• _Task details_:
Within the entries that follow, show each line where the word "fill" occurs.

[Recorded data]
----

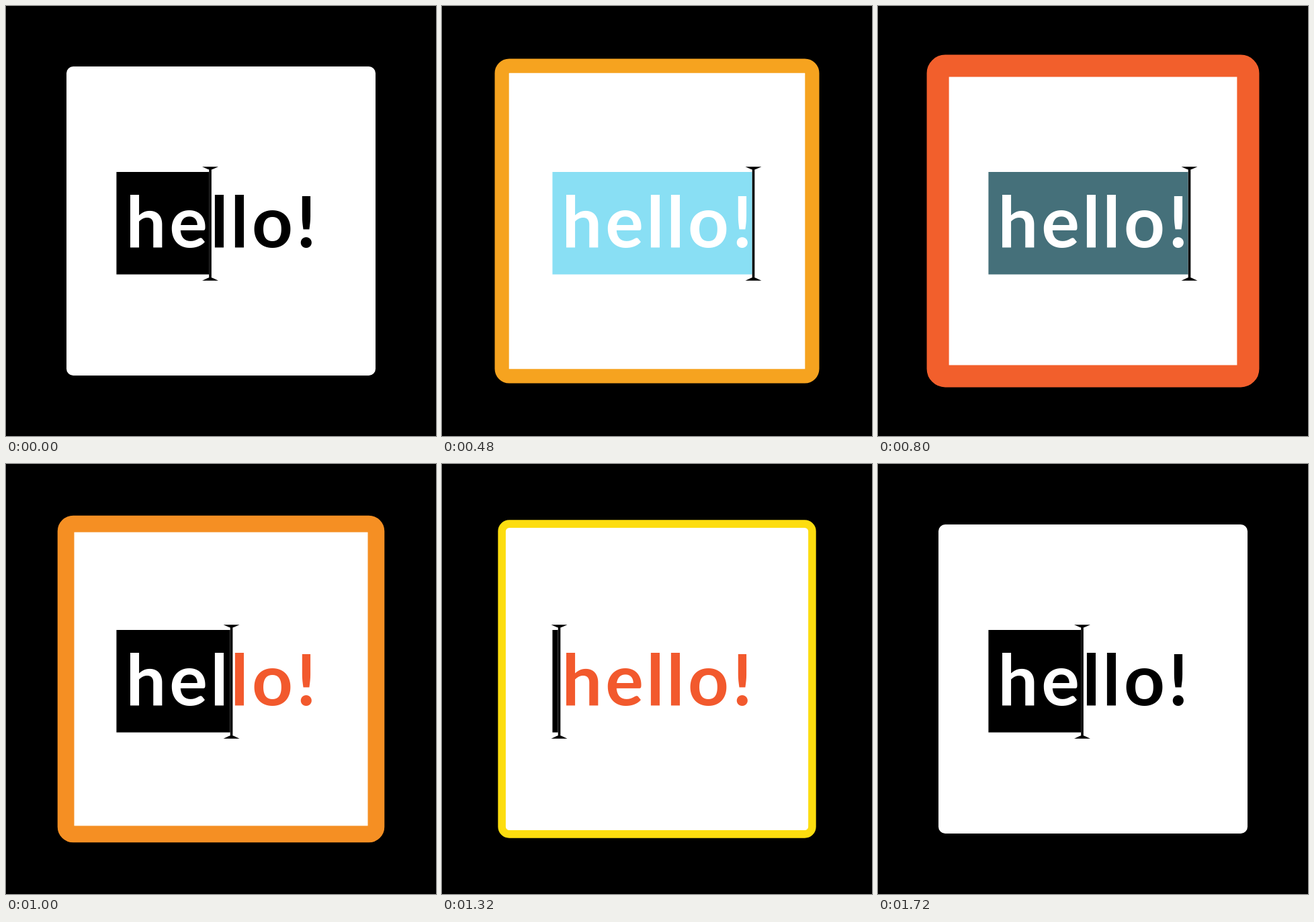
These frames come from a looping animation (640 by 640 pixels, 1.76 s). An HTML page:

```html
<!DOCTYPE html>
<html lang="en">
<head>
<meta charset="utf-8">
<title>hello!</title>
<style>
  html, body { margin: 0; width: 100%; height: 100%; overflow: hidden; background: #000; }
  svg { display: block; width: 100%; height: 100%; }
  text { font: 700 106px Lato, sans-serif; text-anchor: middle; }
</style>
</head>
<body>
<svg viewBox="0 0 640 640">
  <defs>
    <clipPath id="selected"><rect id="clip" x="164.4" y="247" height="152.4"/></clipPath>
    <text id="word" y="359" x="208.5 271.5 317.5 347.5 396.5 447">hello!</text>
  </defs>
  <rect x="90" y="90" width="460" height="460" rx="10" fill="#fff"/>
  <rect id="border" x="89.1" y="89.1" width="461.8" height="461.8" rx="11" fill="none"/>
  <use id="plain" href="#word"/>
  <g clip-path="url(#selected)">
    <rect id="highlight" x="160" y="240" width="320" height="170"/>
    <use href="#word" fill="#fff"/>
  </g>
  <path id="cursor" d="M-12 239.3H12L4 242.8L1.8 243.6V404.2L4 405L12 408.7H-12L-4 405L-1.8 404.2V243.6L-4 242.8Z"/>
</svg>
<script>
const FRAME = 40, LOOP = 1760, LAST = 1720;
const LEFT = 174.5, RIGHT = 463.5;
const BLACK = [0, 0, 0], BLUE = [137, 223, 244], RED = [242, 89, 45];
const $ = id => document.getElementById(id);

// Piecewise linear value through [position, value] stops, held at both ends.
function track(stops, at) {
  if (at <= stops[0][0]) return stops[0][1];
  for (let i = 1; i < stops.length; i++) {
    const [a, from] = stops[i - 1], [b, to] = stops[i];
    if (at > b) continue;
    const mix = (p, q) => p + (q - p) * (at - a) / (b - a);
    return Array.isArray(from) ? from.map((p, k) => mix(p, to[k])) : mix(from, to);
  }
  return stops[stops.length - 1][1];
}

const rgb = color => `rgb(${color.map(Math.round)})`;

const cursorX = [[0, 304], [240, RIGHT], [807, RIGHT], [1243, LEFT], [1525, LEFT], [LAST, 304]];
const borderWidth = [[40, 0], [760, 34.7], [1600, 0]];
const borderColor = [[8.5, [255, 239, 10]], [21.2, [246, 163, 31]], [34.7, [241, 86, 46]]];
const highlightColor = [[80, BLACK], [240, BLUE], [720, BLUE], [880, BLACK]];
const textColor = [[240, BLACK], [400, RED], [1420, RED], [1580, BLACK]];

function draw(now) {
  // The pose at the end of the loop is repeated at its start.
  const t = Math.floor(now % LOOP / FRAME) * FRAME % LAST;
  const x = track(cursorX, t), width = track(borderWidth, t);
  $("cursor").setAttribute("transform", `translate(${x} 0)`);
  $("clip").setAttribute("width", x - 1.9 - 164.4);
  $("border").setAttribute("stroke-width", width);
  $("border").setAttribute("stroke", rgb(track(borderColor, width)));
  $("highlight").setAttribute("fill", rgb(track(highlightColor, t)));
  $("plain").setAttribute("fill", rgb(track(textColor, t)));
}

const start = performance.now();
function tick() {
  draw(performance.now() - start);
  requestAnimationFrame(tick);
}
tick();
</script>
</body>
</html>
```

----

• _Problem solution_:
  <rect x="90" y="90" width="460" height="460" rx="10" fill="#fff"/>
  <rect id="border" x="89.1" y="89.1" width="461.8" height="461.8" rx="11" fill="none"/>
    <use href="#word" fill="#fff"/>
  $("highlight").setAttribute("fill", rgb(track(highlightColor, t)));
  $("plain").setAttribute("fill", rgb(track(textColor, t)));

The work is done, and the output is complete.